The prospect of redemption is a hope dashed time after time, so it is worth celebrating when someone lives a redeemed life after a life of crime — and a decade in a federal penitentiary. That was the life of Rocky K. Brown Sr., who died Aug. 8 in Baltimore at 68. His stature in the community is clearly evidenced by two murals in East Baltimore’s Bocek neighborhood, which he helped transform after his stint in prison. A dramatic, two-story mural adorns the side of a rowhouse just off Monument Street, the major east-west thoroughfare bisecting the neighborhood.
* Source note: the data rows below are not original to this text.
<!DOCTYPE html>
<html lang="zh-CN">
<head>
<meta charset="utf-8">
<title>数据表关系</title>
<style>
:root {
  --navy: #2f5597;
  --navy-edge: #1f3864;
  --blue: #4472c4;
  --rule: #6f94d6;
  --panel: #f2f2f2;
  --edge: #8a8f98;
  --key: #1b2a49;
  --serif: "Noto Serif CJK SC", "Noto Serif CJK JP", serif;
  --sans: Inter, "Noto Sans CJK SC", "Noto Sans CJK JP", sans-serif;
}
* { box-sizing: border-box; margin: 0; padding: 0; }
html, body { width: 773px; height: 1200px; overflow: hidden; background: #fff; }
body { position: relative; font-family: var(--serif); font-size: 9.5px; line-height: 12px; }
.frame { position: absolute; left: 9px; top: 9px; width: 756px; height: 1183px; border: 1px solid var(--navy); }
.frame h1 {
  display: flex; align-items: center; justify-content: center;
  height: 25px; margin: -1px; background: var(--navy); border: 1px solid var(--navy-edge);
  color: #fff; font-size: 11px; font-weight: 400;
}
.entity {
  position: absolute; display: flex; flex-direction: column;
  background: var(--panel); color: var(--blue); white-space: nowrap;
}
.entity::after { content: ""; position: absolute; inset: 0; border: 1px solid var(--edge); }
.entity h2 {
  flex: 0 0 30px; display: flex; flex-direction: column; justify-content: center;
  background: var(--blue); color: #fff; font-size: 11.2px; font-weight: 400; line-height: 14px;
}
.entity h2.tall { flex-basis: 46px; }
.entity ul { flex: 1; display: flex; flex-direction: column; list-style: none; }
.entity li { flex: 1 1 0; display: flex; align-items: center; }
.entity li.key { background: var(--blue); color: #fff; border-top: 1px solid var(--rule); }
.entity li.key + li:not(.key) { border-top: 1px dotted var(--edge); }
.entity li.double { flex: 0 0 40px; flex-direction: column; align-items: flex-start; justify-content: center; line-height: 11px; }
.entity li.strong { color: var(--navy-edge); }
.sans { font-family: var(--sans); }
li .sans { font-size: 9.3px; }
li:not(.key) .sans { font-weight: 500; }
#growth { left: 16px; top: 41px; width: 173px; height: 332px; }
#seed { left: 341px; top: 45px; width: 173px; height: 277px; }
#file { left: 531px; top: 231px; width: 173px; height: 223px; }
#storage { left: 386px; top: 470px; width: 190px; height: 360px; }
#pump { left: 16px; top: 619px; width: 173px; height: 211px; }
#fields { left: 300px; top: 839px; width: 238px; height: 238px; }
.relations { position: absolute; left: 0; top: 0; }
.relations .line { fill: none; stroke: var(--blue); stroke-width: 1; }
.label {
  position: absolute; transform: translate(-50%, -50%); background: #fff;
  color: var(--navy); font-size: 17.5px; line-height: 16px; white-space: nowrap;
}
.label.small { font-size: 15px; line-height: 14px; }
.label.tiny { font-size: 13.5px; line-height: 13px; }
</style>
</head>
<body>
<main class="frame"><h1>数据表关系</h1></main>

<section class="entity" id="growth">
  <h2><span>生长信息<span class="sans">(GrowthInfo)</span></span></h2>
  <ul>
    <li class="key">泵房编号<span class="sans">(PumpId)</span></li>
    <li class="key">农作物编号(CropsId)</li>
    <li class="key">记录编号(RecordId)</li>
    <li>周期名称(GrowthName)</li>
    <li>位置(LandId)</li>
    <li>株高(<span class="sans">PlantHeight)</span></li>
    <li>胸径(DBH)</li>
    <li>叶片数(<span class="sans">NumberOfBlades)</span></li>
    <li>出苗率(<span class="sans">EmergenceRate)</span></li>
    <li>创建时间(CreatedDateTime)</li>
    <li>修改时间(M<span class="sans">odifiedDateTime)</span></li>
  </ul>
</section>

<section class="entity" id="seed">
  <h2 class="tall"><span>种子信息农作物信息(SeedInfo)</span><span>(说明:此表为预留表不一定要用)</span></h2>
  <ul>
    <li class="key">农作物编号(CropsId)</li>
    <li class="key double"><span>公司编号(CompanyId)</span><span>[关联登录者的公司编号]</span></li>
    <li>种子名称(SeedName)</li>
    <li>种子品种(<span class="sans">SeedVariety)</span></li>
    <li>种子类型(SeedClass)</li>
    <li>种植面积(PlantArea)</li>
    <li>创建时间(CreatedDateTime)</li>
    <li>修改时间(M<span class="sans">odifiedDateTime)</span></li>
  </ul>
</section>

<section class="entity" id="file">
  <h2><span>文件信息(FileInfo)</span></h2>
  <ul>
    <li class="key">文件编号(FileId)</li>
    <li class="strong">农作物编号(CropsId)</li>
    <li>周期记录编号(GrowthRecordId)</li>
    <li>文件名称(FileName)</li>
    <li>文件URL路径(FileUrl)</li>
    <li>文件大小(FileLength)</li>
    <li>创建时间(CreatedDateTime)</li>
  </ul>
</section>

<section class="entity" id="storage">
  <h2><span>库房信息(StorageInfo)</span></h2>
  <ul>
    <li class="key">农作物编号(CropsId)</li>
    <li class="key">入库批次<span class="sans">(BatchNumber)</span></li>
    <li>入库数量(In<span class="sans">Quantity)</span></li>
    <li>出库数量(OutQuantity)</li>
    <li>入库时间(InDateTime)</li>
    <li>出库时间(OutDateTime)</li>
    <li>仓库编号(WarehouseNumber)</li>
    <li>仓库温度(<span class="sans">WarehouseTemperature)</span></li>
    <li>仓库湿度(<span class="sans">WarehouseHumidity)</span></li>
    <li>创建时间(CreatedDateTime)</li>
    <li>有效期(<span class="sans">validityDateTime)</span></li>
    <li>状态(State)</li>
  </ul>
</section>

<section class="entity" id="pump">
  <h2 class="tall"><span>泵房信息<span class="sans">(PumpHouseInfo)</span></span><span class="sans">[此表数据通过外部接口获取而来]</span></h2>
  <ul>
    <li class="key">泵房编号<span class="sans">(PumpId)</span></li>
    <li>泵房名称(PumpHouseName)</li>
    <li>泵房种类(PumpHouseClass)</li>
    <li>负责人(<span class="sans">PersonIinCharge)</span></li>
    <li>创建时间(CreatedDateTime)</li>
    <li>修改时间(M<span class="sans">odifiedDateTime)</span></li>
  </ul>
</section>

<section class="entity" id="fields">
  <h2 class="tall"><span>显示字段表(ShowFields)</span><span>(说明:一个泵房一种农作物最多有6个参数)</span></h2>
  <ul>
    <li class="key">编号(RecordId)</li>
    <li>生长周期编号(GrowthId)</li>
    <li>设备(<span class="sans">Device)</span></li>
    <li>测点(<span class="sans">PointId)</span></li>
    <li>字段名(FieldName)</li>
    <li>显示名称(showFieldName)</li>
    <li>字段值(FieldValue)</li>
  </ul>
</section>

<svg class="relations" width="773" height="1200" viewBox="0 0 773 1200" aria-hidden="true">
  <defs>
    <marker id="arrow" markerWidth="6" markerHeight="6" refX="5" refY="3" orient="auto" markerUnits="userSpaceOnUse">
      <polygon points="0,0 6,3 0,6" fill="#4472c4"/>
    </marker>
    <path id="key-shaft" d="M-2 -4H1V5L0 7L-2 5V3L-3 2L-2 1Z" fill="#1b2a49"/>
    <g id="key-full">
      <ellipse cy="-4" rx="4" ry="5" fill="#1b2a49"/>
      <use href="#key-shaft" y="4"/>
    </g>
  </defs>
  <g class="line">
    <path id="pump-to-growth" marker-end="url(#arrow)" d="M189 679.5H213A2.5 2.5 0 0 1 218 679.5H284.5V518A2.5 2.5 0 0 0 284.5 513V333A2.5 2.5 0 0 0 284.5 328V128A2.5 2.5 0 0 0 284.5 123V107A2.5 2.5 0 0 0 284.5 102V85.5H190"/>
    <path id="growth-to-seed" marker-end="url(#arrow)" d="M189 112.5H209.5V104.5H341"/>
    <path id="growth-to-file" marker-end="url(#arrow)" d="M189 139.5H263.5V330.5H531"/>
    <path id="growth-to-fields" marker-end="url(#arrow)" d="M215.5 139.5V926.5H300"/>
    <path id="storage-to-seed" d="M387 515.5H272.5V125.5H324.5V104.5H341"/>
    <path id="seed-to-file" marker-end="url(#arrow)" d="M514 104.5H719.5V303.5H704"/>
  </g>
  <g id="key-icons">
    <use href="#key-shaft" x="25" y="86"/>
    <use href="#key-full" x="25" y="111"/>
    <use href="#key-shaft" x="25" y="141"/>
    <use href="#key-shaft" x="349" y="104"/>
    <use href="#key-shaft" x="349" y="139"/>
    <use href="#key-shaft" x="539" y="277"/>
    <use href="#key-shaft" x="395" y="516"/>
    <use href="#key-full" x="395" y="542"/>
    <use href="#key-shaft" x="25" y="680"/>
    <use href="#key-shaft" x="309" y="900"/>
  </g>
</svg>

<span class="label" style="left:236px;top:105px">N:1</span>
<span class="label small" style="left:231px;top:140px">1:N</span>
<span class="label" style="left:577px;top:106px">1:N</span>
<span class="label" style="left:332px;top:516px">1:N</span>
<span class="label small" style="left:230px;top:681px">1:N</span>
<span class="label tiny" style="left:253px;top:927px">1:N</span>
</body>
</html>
Brown’s likeness stares intently into the distance as a lion looms over his shoulder. The mural was created in 2018 by artists Elise Victoria and Justin Nethercut of the Baltimore-based Arts & Parks organization. The pair painted a similar image of Brown’s sister, Maxine Lynch, on a rowhouse at the other end of the block.
Karel: Crime, punishment and redemption in a tough Baltimore neighborhood
October 5, 2022